  14. Donovan Morningfire

    Am I mistaken...

    Given the rest of the franchise has been making Disney money hand-over-fist, with Solo the only "stumble" so far (and even that wasn't a total disaster in terms of box office receipts), there's no fallacy other than the willfully ignorant who simply want to bash Disney because the franchise has grown beyond them and encompasses a much broader audience. At the end of the day, critical and fan acclaim are nice, but what Lucasfilm and Disney are really focused on is turning a profit. Which thus far, the Star Wars franchise has done quite well, given that it's no longer limited to a select portion of geek culture and as I said above now reaches out to a much broader audience. So the only "suck cost fallacy" that's in play is that of the self-appointed gatekeepers who keep operating under the delusion that Star Wars is "just for them" and that anything created since the Disney purchase is worthless garbage simply because it was created under Kathleen Kennedy's stewardship of LFL as opposed to under GL's stewardship, all while discounting that there was a large amount of divisive content produced even back when GL owned the franchise. Star Wars Holiday Special anyone? Or the Yuuzhan Vong? Or pretty much anything written by Kevin J. Anderson?
  15. Simple. The Failed Jedi gets to start play with a lightsaber, which under 1e rules could be a very potent weapon once you start boosting Control and Sense, given the effects of what would become the infamous lightsaber combat power in 2e was a default ability all Force users got when using a lightsaber.

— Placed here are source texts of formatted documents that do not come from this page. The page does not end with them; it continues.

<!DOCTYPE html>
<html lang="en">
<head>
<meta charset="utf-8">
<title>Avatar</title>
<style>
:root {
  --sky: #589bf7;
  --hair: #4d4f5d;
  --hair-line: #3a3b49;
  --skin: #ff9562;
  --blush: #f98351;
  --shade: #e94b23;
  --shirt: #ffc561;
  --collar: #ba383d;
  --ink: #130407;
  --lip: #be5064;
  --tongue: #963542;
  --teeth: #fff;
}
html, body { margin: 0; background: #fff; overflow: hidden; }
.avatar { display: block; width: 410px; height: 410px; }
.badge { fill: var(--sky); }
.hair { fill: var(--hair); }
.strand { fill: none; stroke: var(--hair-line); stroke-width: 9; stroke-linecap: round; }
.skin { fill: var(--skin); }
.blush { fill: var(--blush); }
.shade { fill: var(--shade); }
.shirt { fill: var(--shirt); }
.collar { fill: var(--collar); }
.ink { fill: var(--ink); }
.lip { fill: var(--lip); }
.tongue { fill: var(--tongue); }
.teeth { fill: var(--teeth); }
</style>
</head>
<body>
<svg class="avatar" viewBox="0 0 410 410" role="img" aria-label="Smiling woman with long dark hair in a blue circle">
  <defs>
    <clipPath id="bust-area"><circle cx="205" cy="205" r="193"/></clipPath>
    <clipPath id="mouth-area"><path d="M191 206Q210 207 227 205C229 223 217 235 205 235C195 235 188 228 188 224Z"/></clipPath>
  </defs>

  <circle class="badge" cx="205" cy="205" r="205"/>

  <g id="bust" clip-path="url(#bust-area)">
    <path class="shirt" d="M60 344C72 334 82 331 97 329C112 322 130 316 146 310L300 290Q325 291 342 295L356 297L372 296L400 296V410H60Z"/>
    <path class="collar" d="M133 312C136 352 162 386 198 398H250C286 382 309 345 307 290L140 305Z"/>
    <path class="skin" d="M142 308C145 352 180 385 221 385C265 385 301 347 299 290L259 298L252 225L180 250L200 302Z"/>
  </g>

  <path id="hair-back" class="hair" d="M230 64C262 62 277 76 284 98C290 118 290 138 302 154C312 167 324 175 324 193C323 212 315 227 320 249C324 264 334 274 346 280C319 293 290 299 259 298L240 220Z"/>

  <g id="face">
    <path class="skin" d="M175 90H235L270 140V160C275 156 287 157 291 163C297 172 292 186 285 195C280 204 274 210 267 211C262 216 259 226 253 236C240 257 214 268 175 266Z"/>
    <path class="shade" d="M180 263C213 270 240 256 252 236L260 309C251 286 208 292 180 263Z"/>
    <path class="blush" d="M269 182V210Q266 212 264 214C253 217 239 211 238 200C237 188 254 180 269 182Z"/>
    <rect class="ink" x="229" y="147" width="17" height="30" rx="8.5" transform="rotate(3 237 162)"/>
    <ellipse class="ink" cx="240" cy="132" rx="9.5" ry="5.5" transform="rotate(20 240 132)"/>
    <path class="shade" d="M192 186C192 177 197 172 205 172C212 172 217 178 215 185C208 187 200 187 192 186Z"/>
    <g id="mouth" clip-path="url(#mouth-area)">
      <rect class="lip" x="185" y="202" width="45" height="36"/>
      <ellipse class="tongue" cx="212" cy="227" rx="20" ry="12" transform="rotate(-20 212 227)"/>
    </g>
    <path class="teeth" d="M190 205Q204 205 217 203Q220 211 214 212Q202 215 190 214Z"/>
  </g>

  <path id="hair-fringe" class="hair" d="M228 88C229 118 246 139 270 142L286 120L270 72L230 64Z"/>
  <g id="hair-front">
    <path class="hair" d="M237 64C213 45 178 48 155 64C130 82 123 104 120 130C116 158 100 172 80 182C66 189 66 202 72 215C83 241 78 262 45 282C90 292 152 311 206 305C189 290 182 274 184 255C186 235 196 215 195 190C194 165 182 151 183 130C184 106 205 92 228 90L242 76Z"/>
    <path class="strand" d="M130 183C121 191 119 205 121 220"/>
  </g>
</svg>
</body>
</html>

OTOH, the Alien Student doesn't have that sort of thing, and given that under WEG rules using the Force to attack was an automatic dark side point, that they can be a Force powerhouse isn't quite as big of a deal, especially since this is the iteration of the rules where not only could the character be taken away if they went dark side, but going dark side could very well happen after earning your second dark side point if you had an unlucky dice roll.